OutsidersLooking For Trouble, Sum Of All Evil, Wanted, Crisis Intervention, The Good Fight, Pay As You Go, Checkout

I wrote in an earlier post how much I loved the original run of Batman and the Outsiders as a kid. And although there had been several attempts to resurrect the team, most of them were awful at best. Until now. Judd Winick’s version of the Outsiders was (and still to my mind is) everything modern superhero comics should be: Edgy, entertaining, and well-executed. Not only did he find a home for long-misused characters like Arsenal and Black Lightning, he created a flock of new and interesting characters that are still used by DC today. The book had tonnes of action, and some well-planned character development.
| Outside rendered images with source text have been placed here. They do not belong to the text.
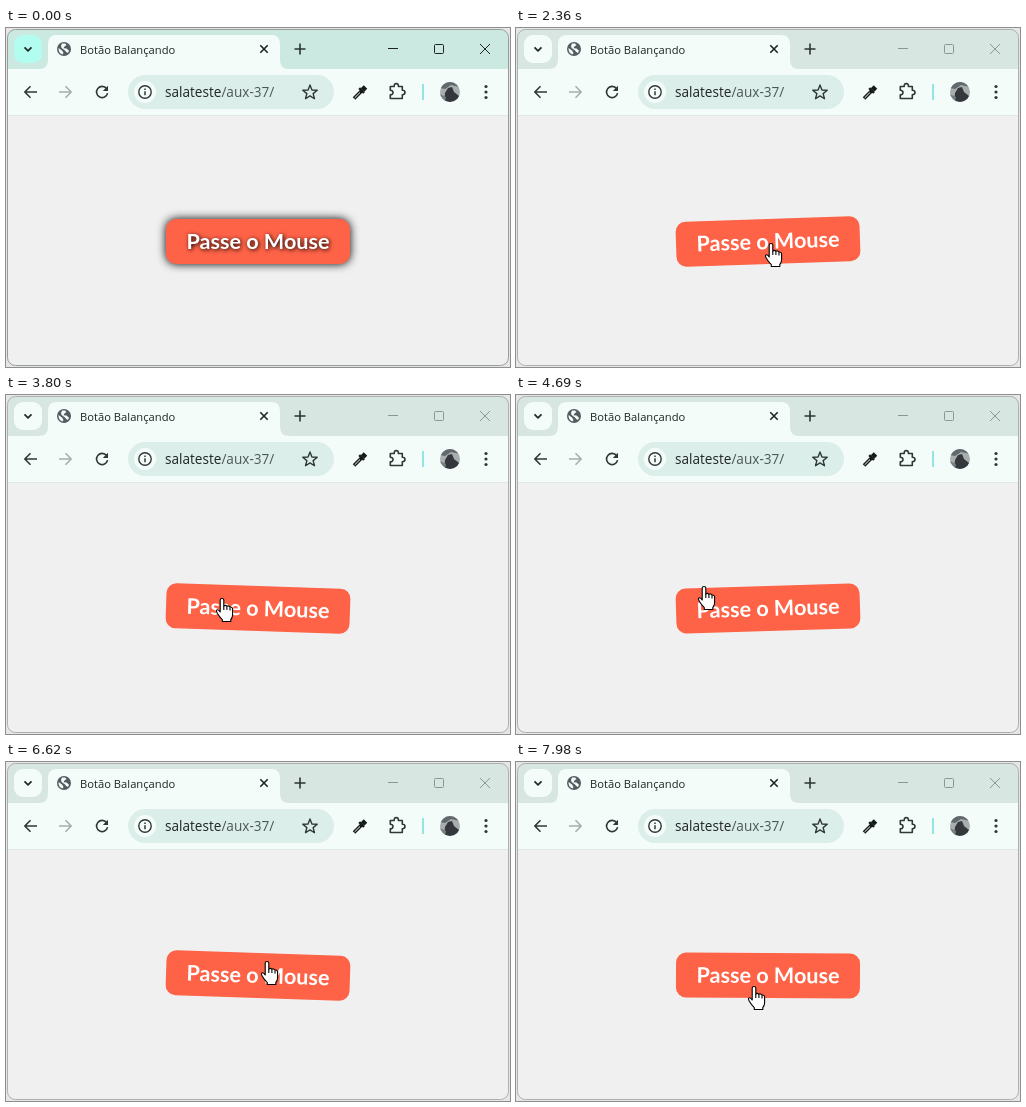
Animation, 504 px wide and 339 px high, one loop 8 s. Source, as an HTML page with a canvas:

```html
<!DOCTYPE html>
<html lang="pt">
<head>
<meta charset="utf-8">
<title>Botão Balançando</title>
<style>
html, body { margin: 0; width: 100%; height: 100%; overflow: hidden; background: #e6e6e6; }
canvas { display: block; width: 504px; height: 339px; }
</style>
</head>
<body>
<canvas id="stage"></canvas>
<script>
const W = 504, H = 339, LOOP = 8000;
const canvas = document.getElementById('stage');
const scale = window.devicePixelRatio || 1;
canvas.width = W * scale;
canvas.height = H * scale;
const ctx = canvas.getContext('2d');

const SWING_PERIOD = 600, SWING_DEGREES = 2;
const HOVERS = [[1885, 5150], [6495, LOOP]];
const BUTTON = { x: 160, y: 191, w: 184, h: 45 };
const INK = '#303836', SURFACE = '#f4fcfa';

// time, x, y of the pointer's hot spot
const POINTER = [
  [1120, 434, 334], [1690, 319, 262], [1890, 282, 232], [2300, 257, 216],
  [2700, 249, 211], [2980, 246, 210], [3600, 224, 206], [4300, 197, 195],
  [4690, 188, 191], [5050, 166, 190], [5210, 155, 184], [5400, 151, 158],
  [5680, 212, 125], [5850, 252, 121], [6050, 269, 163], [6300, 270, 176],
  [6495, 268, 192], [6850, 246, 208], [7290, 236, 216], [7980, 238, 224]
];

const ARROW = new Path2D('M.5 .5V16.5L4.3 13L7 18.8L9.4 17.7L6.8 12H11.7Z');
const HAND = new Path2D('M-1.8 14V2Q-1.8 .5 0 .5T1.8 2V8Q3.2 6.6 4.9 8.4Q6.5 7.2 8 9.2Q9.6 8.5 10.6 10.6' +
  'V17Q10.4 20 8.8 21.5V23.5H.3V21.7Q-2.4 19-4.7 15.2Q-6.3 12.4-4.8 11.8Q-3.3 11.5-1.8 14Z');
const KNUCKLES = new Path2D('M1.8 8V12M4.9 8.8V12M8 9.6V12.5');

function fillRound(x, y, w, h, r, color) {
  ctx.fillStyle = color;
  ctx.beginPath();
  ctx.roundRect(x, y, w, h, r);
  ctx.fill();
}

function disc(x, y, r, color) {
  ctx.fillStyle = color;
  ctx.beginPath();
  ctx.arc(x, y, r, 0, Math.PI * 2);
  ctx.fill();
}

function line(d, color = INK, width = 1.5) {
  ctx.strokeStyle = color;
  ctx.lineWidth = width;
  ctx.stroke(new Path2D(d));
}

function shape(d, color) {
  ctx.fillStyle = color;
  ctx.fill(new Path2D(d));
}

function text(value, x, y, font, color) {
  ctx.font = font;
  ctx.fillStyle = color;
  ctx.fillText(value, x, y);
  return x + ctx.measureText(value).width;
}

function mix(a, b, k) {
  return `rgb(${a.map((v, i) => Math.round(v + (b[i] - v) * k)).join()})`;
}

function drawTabStrip(blur) {
  ctx.fillStyle = mix([203, 232, 225], [215, 230, 225], blur);
  ctx.fillRect(0, 0, W, 42);
  fillRound(8, 7, 28, 28, 9, mix([178, 253, 240], [244, 252, 250], blur));
  line('M18.5 19.3L22 22.8L25.5 19.3', '#1f2927', 1.7);

  shape('M33 41Q42 41 42 32V16Q42 7 51 7H265Q274 7 274 16V32Q274 41 283 41Z', SURFACE);
  disc(58, 21, 7, '#555c60');
  shape('M52.5 20L56 22.5L57.5 25L56.5 26.6Q52.3 25 52.5 20Z' +
    'M56 15.6L59 15.4L60.5 17L58.5 18.5L57.5 20.2L60.5 20.6L63 22.8L62 25Q60 24 59 22.5L55.6 20L55 18Z', SURFACE);
  text('Botão Balançando', 74, 25.5, '11.2px "Open Sans", sans-serif', '#1f2423');
  line('M254.3 17.3L261.7 24.7M261.7 17.3L254.3 24.7', '#1f2423', 1.6);
  line('M288.5 21H299.5M294 15.5V26.5', '#2c3432', 1.6);

  const control = mix([30, 36, 35], [142, 150, 147], blur);
  line('M382 20.5H392', control, 1);
  line('M429.5 16.5H436.5Q437.5 16.5 437.5 17.5V24.5Q437.5 25.5 436.5 25.5H429.5Q428.5 25.5 428.5 24.5V17.5Q428.5 16.5 429.5 16.5Z', control, 1);
  line('M474 16L484 26M484 16L474 26', control, 1);
}

function drawToolbar() {
  ctx.fillStyle = SURFACE;
  ctx.fillRect(0, 41, W, 46);
  line('M31 64H19M24.5 58.3L18.8 64L24.5 69.7', INK, 1.6);
  line('M53 64H65M59.5 58.3L65.2 64L59.5 69.7', '#a4afac', 1.6);
  line('M100.6 60.6A5.6 5.6 0 1 0 101.6 65.2', INK, 1.6);
  shape('M102 57.8V63H96.8Z', INK);

  fillRound(122, 47, 206, 34, 17, '#dbeee9');
  disc(139, 64, 11, SURFACE);
  line('M145.2 64A6.2 6.2 0 1 1 132.8 64A6.2 6.2 0 1 1 145.2 64Z', INK, 1.4);
  line('M139 63.2V67.3M139 60.5V62', INK, 1.5);
  const urlFont = '13.6px "Open Sans", sans-serif';
  const hostEnd = text('salateste', 159, 69, urlFont, '#1f2423');
  text('/aux-37/', hostEnd, 69, urlFont, '#4b5855');

  ctx.beginPath();
  for (let i = 0; i < 10; i++) {
    const a = -Math.PI / 2 + i * Math.PI / 5, r = i % 2 ? 3.3 : 7.6;
    ctx.lineTo(304 + r * Math.cos(a), 64.6 + r * Math.sin(a));
  }
  ctx.closePath();
  ctx.strokeStyle = INK;
  ctx.lineWidth = 1.4;
  ctx.stroke();

  line('M348 70.5L355.5 63', '#151918', 3.6);
  line('M348.6 69.9L354 64.5', SURFACE, 1);
  line('M353.2 60.2L358 65', '#151918', 2.4);
  line('M356.5 62L359.5 59', '#151918', 5);
  line('M384.3 58.5H388.2Q388 55.6 390.3 55.6T392.4 58.5H396.3V62.2Q399 62.2 399 64.4T396.3 66.7V70.5H384.3V66.8Q387 66.8 387 64.5T384.3 62.2Z', INK, 1.6);
  ctx.fillStyle = '#91e6e2';
  ctx.fillRect(416, 56, 2, 16);

  ctx.save();
  ctx.beginPath();
  ctx.arc(444, 64, 10, 0, Math.PI * 2);
  ctx.clip();
  ctx.fillStyle = '#a8adae';
  ctx.fillRect(434, 54, 20, 20);
  shape('M434 54H454V59L445 57L439 61L434 60Z', '#62686c');
  shape('M438 74L439 65L442 60L446 59L448 64L453 68L451 74Z', '#34383d');
  shape('M434 66L440 69L439 74H434Z', '#777e82');
  ctx.restore();

  for (const y of [58.5, 64, 69.5]) disc(480, y, 1.6, INK);
}

function drawButton(swing) {
  const { x, y, w, h } = BUTTON;
  const idle = swing === null;
  ctx.save();
  ctx.translate(x + w / 2, y + h / 2);
  ctx.rotate((swing || 0) * Math.PI / 180);
  if (idle) {
    ctx.shadowColor = '#000';
    ctx.shadowBlur = 10 * scale;
  }
  fillRound(-w / 2, -h / 2, w, h, 10, '#ff6347');
  if (idle) {
    ctx.shadowBlur = 4 * scale;
    ctx.shadowOffsetX = ctx.shadowOffsetY = scale;
  }
  ctx.textAlign = 'center';
  text('Passe o Mouse', 0, 7.5, 'bold 21.6px Lato, sans-serif', '#fff');
  ctx.restore();
}

function drawPage(swing) {
  ctx.fillStyle = '#f0f0f0';
  ctx.fillRect(0, 87, W, H - 87);
  ctx.fillStyle = '#dfe8e5';
  ctx.fillRect(0, 87, W, 1);
  drawButton(swing);
}

function slope(i, axis) {
  const a = POINTER[Math.max(i - 1, 0)], b = POINTER[Math.min(i + 1, POINTER.length - 1)];
  return (b[axis] - a[axis]) / (b[0] - a[0]);
}

// Cubic Hermite curve through the pointer stops
function pointerAt(t) {
  const last = POINTER.length - 1;
  if (t >= POINTER[last][0]) return POINTER[last].slice(1);
  const i = POINTER.findIndex((p, n) => n < last && t < POINTER[n + 1][0]);
  const a = POINTER[i], b = POINTER[i + 1], span = b[0] - a[0];
  const u = (t - a[0]) / span, v = 1 - u;
  return [1, 2].map(axis =>
    a[axis] * (1 + 2 * u) * v * v + slope(i, axis) * span * u * v * v +
    b[axis] * u * u * (3 - 2 * u) - slope(i + 1, axis) * span * u * u * v);
}

function drawPointer(t, hovering) {
  if (t < POINTER[0][0]) return;
  const [x, y] = pointerAt(t);
  const path = hovering ? HAND : ARROW;
  ctx.save();
  ctx.translate(Math.round(x), Math.round(y));
  ctx.fillStyle = '#fff';
  ctx.strokeStyle = '#000';
  ctx.lineWidth = 1.1;
  ctx.fill(path);
  ctx.stroke(path);
  if (hovering) ctx.stroke(KNUCKLES);
  ctx.restore();
}

function draw(t) {
  const hover = HOVERS.find(([from, to]) => t >= from && t < to);
  const swing = hover ? SWING_DEGREES * Math.sin((t - hover[0]) / SWING_PERIOD * Math.PI * 2) : null;
  const blur = t < 200 ? 0 : t < 250 ? 0.5 : 1;

  ctx.setTransform(scale, 0, 0, scale, 0, 0);
  ctx.lineJoin = 'round';
  ctx.fillStyle = '#e6e6e6';
  ctx.fillRect(0, 0, W, H);
  ctx.save();
  ctx.beginPath();
  ctx.roundRect(1.5, 1.5, 501, 336, 8);
  ctx.clip();
  drawTabStrip(blur);
  drawToolbar();
  drawPage(swing);
  ctx.restore();

  ctx.beginPath();
  ctx.roundRect(1.5, 1.5, 501, 336, 8);
  ctx.strokeStyle = mix([150, 158, 156], [172, 176, 175], blur);
  ctx.lineWidth = 1;
  ctx.stroke();
  drawPointer(t, Boolean(hover));
}

const start = performance.now();
function tick() {
  draw((performance.now() - start) % LOOP);
  requestAnimationFrame(tick);
}
tick();
</script>
</body>
</html>
```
Although the book didn’t take long to get sucked into the vortex of continuity-nightmare that is the DC universe (The Crisis Intervention arc should be avoided), it started extremely well, and most of this series holds up quite well today.

Plastic Man80 Page Giant Annual, Jack Cole & Plastic Man: Forms Stretched To Their Limit

Plastic Man was, and still is, one of the great comic book characters; he’s a character that could only be created for comics, and Jack Cole’s rubbery creation still stands up today as an example of how fun superhero comics can be. And while each of these reprint collections (though the second volume actually is more of a biography of Cole than anything else) have some nice moments, there is also a lot of cheese to wade through, and you’d be better served by picking up one of DC’s Plastic Man Archive hardcovers.


Next up: Power Girl, The Question, and Robin.